A glance at the most recent balance sheet for Starbucks (NASDAQ:SBUX) reveals a company with virtually no debt offsetting its $5 billion in assets and $21 billion market valuation. That, however, is now old news. Thursday the company disclosed a large debt offering in an SEC 8K Filing:
On August 20, 2007, Starbucks Corporation entered into an underwriting agreement with Goldman, Sachs & Co., Banc of America Securities LLC and Citigroup Global Markets Inc., acting on behalf of themselves and the other underwriters named therein (the “Underwriters”), for the public offering of $550,000,000 aggregate principal amount of its 6.25% Senior Notes due August 15, 2017.
So, does this dent on its otherwise pristine balance sheet mark the beginning of the end for Starbucks? I don’t think so. First of all, raising financing at 6.25% in the middle of a credit crunch is, if anything, a confirmation of the company’s strong financial position. Secondly, the company generated more than twice that amount in cash flow from operating activities last year, suggesting the company will have no problem paying it off should they choose, let alone meeting their interest obligation.

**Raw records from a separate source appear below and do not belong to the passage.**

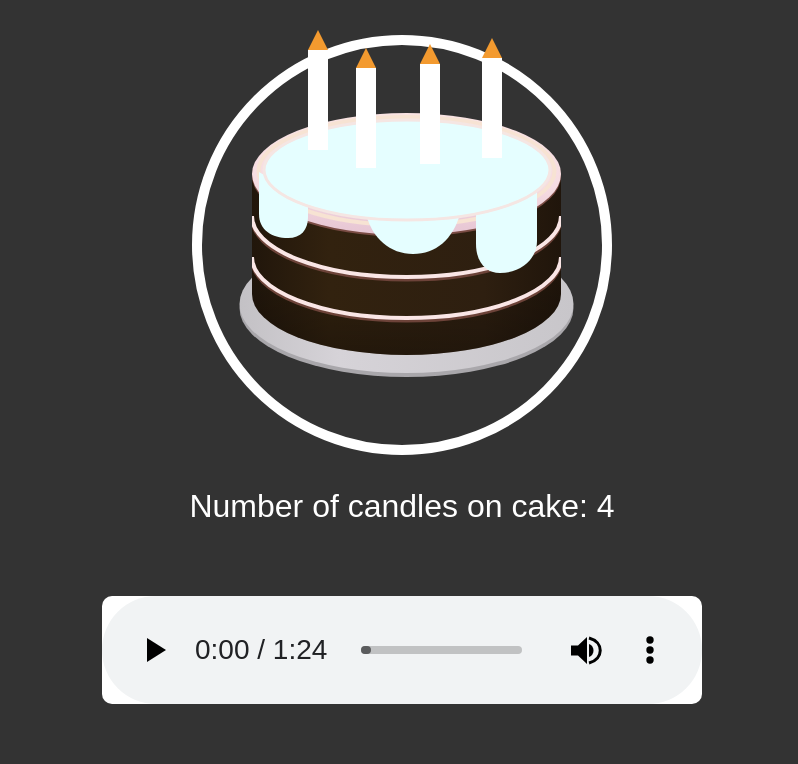
<!DOCTYPE html>
<html lang="en">
<head>
<meta charset="utf-8">
<title>Birthday cake</title>
<style>
:root {
  --page: #333;
  --white: #fff;
  --flame: #f39a2f;
  --icing: #e5feff;
  --cream: #f8dfe3;
  --player: #f1f3f4;
  --ink: #000;
  --time: #202124;
  --track: #c1c2c3;
  --thumb: #5b5c5d;
}
* { box-sizing: border-box; margin: 0; padding: 0; }
html, body { width: 798px; height: 764px; overflow: hidden; background: var(--page); }
body { position: relative; font-family: "Liberation Sans", Helvetica, Arial, sans-serif; }
.cake { position: absolute; left: 0; top: 0; width: 798px; height: 470px; }
.count {
  position: absolute; left: 102px; top: 488px; width: 600px;
  font-size: 32px; line-height: 36px; font-weight: 400; text-align: center; white-space: nowrap;
  color: var(--white);
}
.player {
  position: absolute; left: 102px; top: 596px; width: 600px; height: 108px;
  border-radius: 10px; background: var(--white); overflow: hidden;
}
.controls { position: relative; width: 600px; height: 108px; border-radius: 54px; background: var(--player); }
.controls > * { position: absolute; }
.play { left: 45px; top: 42px; width: 19px; height: 24px; }
.time { left: 93px; top: 38px; font-size: 28px; line-height: 32px; white-space: nowrap; color: var(--time); }
.track { left: 259px; top: 50px; width: 161px; height: 8px; border-radius: 4px; background: var(--track); }
.thumb { width: 10px; height: 8px; border-radius: 4px; background: var(--thumb); }
.volume { left: 469px; top: 40px; width: 31px; height: 29px; }
.more { left: 544px; top: 40px; width: 8px; height: 28px; }
</style>
</head>
<body>
<svg class="cake" viewBox="0 0 798 470" role="img" aria-label="Chocolate layer cake with four candles">
  <defs>
    <linearGradient id="chocolate">
      <stop offset="0" stop-color="#21160b"/>
      <stop offset=".25" stop-color="#32220f"/>
      <stop offset=".75" stop-color="#2e1f10"/>
      <stop offset="1" stop-color="#20150b"/>
    </linearGradient>
    <linearGradient id="shade" x2="0" y2="1">
      <stop offset="0" stop-color="#000" stop-opacity="0"/>
      <stop offset="1" stop-color="#000" stop-opacity=".3"/>
    </linearGradient>
    <linearGradient id="plate">
      <stop offset="0" stop-color="#c3c1c5"/>
      <stop offset=".3" stop-color="#d6d3d8"/>
      <stop offset="1" stop-color="#c8c6ca"/>
    </linearGradient>
    <linearGradient id="rim" x2="0" y2="1">
      <stop offset="0" stop-color="#f9e3e2"/>
      <stop offset=".6" stop-color="#f6dce2"/>
      <stop offset="1" stop-color="#e6c5d3"/>
    </linearGradient>
    <clipPath id="cake-side">
      <path d="M252 175V294A154.500 61 0 0 0 561 294V175Z"/>
    </clipPath>
    <g id="filling" fill="none">
      <path d="M252 219A154.500 61 0 0 0 561 219" stroke="#6d4339" stroke-width="3"/>
      <path d="M252 216A154.500 61 0 0 0 561 216" stroke="#fae6e6" stroke-width="4"/>
    </g>
    <g id="candle">
      <rect y="20" width="20" height="100" fill="var(--white)"/>
      <polygon points="10,0 20,20 0,20" fill="var(--flame)"/>
    </g>
  </defs>

  <circle cx="402" cy="245" r="205" fill="none" stroke="var(--white)" stroke-width="10"/>

  <g id="cake-plate">
    <ellipse cx="406.500" cy="308" rx="167" ry="69" fill="#a9a7ab"/>
    <ellipse cx="406.500" cy="304" rx="167" ry="69" fill="url(#plate)"/>
  </g>

  <g id="cake-layers" clip-path="url(#cake-side)">
    <rect x="252" y="175" width="309" height="180" fill="url(#chocolate)"/>
    <path d="M252 257A154.500 61 0 0 0 561 257V360H252Z" fill="url(#shade)"/>
    <use href="#filling"/>
    <use href="#filling" y="41"/>
  </g>

  <g id="cake-top">
    <ellipse cx="406.500" cy="176" rx="154.500" ry="61" fill="#7a4c44"/>
    <ellipse cx="406.500" cy="174" rx="154.500" ry="61" fill="url(#rim)"/>
    <ellipse cx="406.500" cy="171" rx="148" ry="54" fill="none" stroke="#f7e3d3" stroke-width="4"/>
  </g>

  <g id="icing" fill="var(--icing)">
    <path d="M259 172V214C259 230 272 238 288 238C301 238 308 230 308 217V200Z"/>
    <path d="M366 214C372 238 390 254 413 254S453 239 460 214Z"/>
    <path d="M476 200V244C476 262 486 273 500 273C521 273 537 259 537 241V185Z"/>
    <ellipse cx="407" cy="170" rx="143" ry="50" stroke="#f5e6e3" stroke-width="3"/>
  </g>

  <g id="candles">
    <use href="#candle" x="308" y="30"/>
    <use href="#candle" x="356" y="48"/>
    <use href="#candle" x="420" y="44"/>
    <use href="#candle" x="482" y="38"/>
  </g>
</svg>

<p class="count">Number of candles on cake: 4</p>

<div class="player">
  <div class="controls">
    <svg class="play" viewBox="0 0 19 24" role="img" aria-label="Play"><polygon points="0,0 19,12 0,24" fill="var(--ink)"/></svg>
    <span class="time">0:00 / 1:24</span>
    <div class="track"><div class="thumb"></div></div>
    <svg class="volume" viewBox="0 0 31 29" role="img" aria-label="Volume">
      <g fill="var(--ink)">
        <path d="M0 9.500H7L16 1V28L7 19.500H0Z"/>
        <path d="M18 8C24 10 24 19 18 21Z"/>
      </g>
      <path d="M18 2C33 6 33 23 18 27" fill="none" stroke="var(--ink)" stroke-width="3"/>
    </svg>
    <svg class="more" viewBox="0 0 8 28" role="img" aria-label="More options">
      <g fill="var(--ink)"><circle cx="4" cy="4" r="3.700"/><circle cx="4" cy="14" r="3.700"/><circle cx="4" cy="24" r="3.700"/></g>
    </svg>
  </div>
</div>
</body>
</html>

It is that interest obligation, in fact, that I think is the best part of the deal. On an after tax basis, it comes out to just 4.6% or so. That is pretty cheap financing for whatever the company chooses to do with it. Up until now, they have been able to open thousands of stores annually using only internally generated cash flow. Adding debt could allow them to grow twice as fast, should they choose.
Alternatively, the company could use the debt to “restructure” their balance sheet by buying back stock. At the current stock price, the $550 million proceeds could take in approximately 2.7% of the total shares outstanding. On the basis of earnings per share, doing this wouldn’t make much difference by my calculations. Using the full year ended October 2006 it would have reduced earnings by a penny. The effect is probably less on the current earnings and share base.
But the larger impact comes from reducing the total cost of capital to the firm. As I noted when I compared the Starbucks valuation to that of McDonald’s (MCD - Annual Report):
SBUX is more efficient than MCD, which is reflected in a 20.8% ROE for SBUX compared to 17.7% for MCD. And MCD has debt funding which boosts its ROE. As growth slows at SBUX it too could add some debt to its mix to generate better returns for equity holders. But at any rate, the 3 per cent differential in ROE says that SBUX should be more valuable than MCD when it finally tops out.
Looking up the fundamental P/E calculation on p. 192 of Analysis of Equity Investments: Valuation, we can get a good starting point. If we adjust the payout ratio to give us the same implied growth rate and required return for Starbucks as we currently have for MCD, we find that SBUX would deserve a 23.2x P/E multiple rather than the 17.3x that MCD has today. And assuming further that SBUX achieves the same debt/equity mix it could justify a $66.5 billion enterprise value.
If we get there the average annual return would be more like 8.5 per cent, which is a good deal better but still may not justify the price now unless one is willing to bet that SBUX can, indeed, grow to a larger size than McDonalds (or if one assumes the average return on other investments will be less than that).
Since that analysis, McDonald’s enterprise value has risen and that of Starbucks has fallen, which makes the comparison more favorable. But even using that original $66.5 billion estimated future enterprise value is sufficient to merit a 12% annual return before any incremental debt contributions.
In other words, I think Starbucks is doing exactly what I thought they should be doing when I wrote the original post, and the valuation has come down to a point from which I think it can do better than most stocks.
Disclosure: Author is long Starbucks (SBUX) at time of publication.
SBUX 1-yr chart: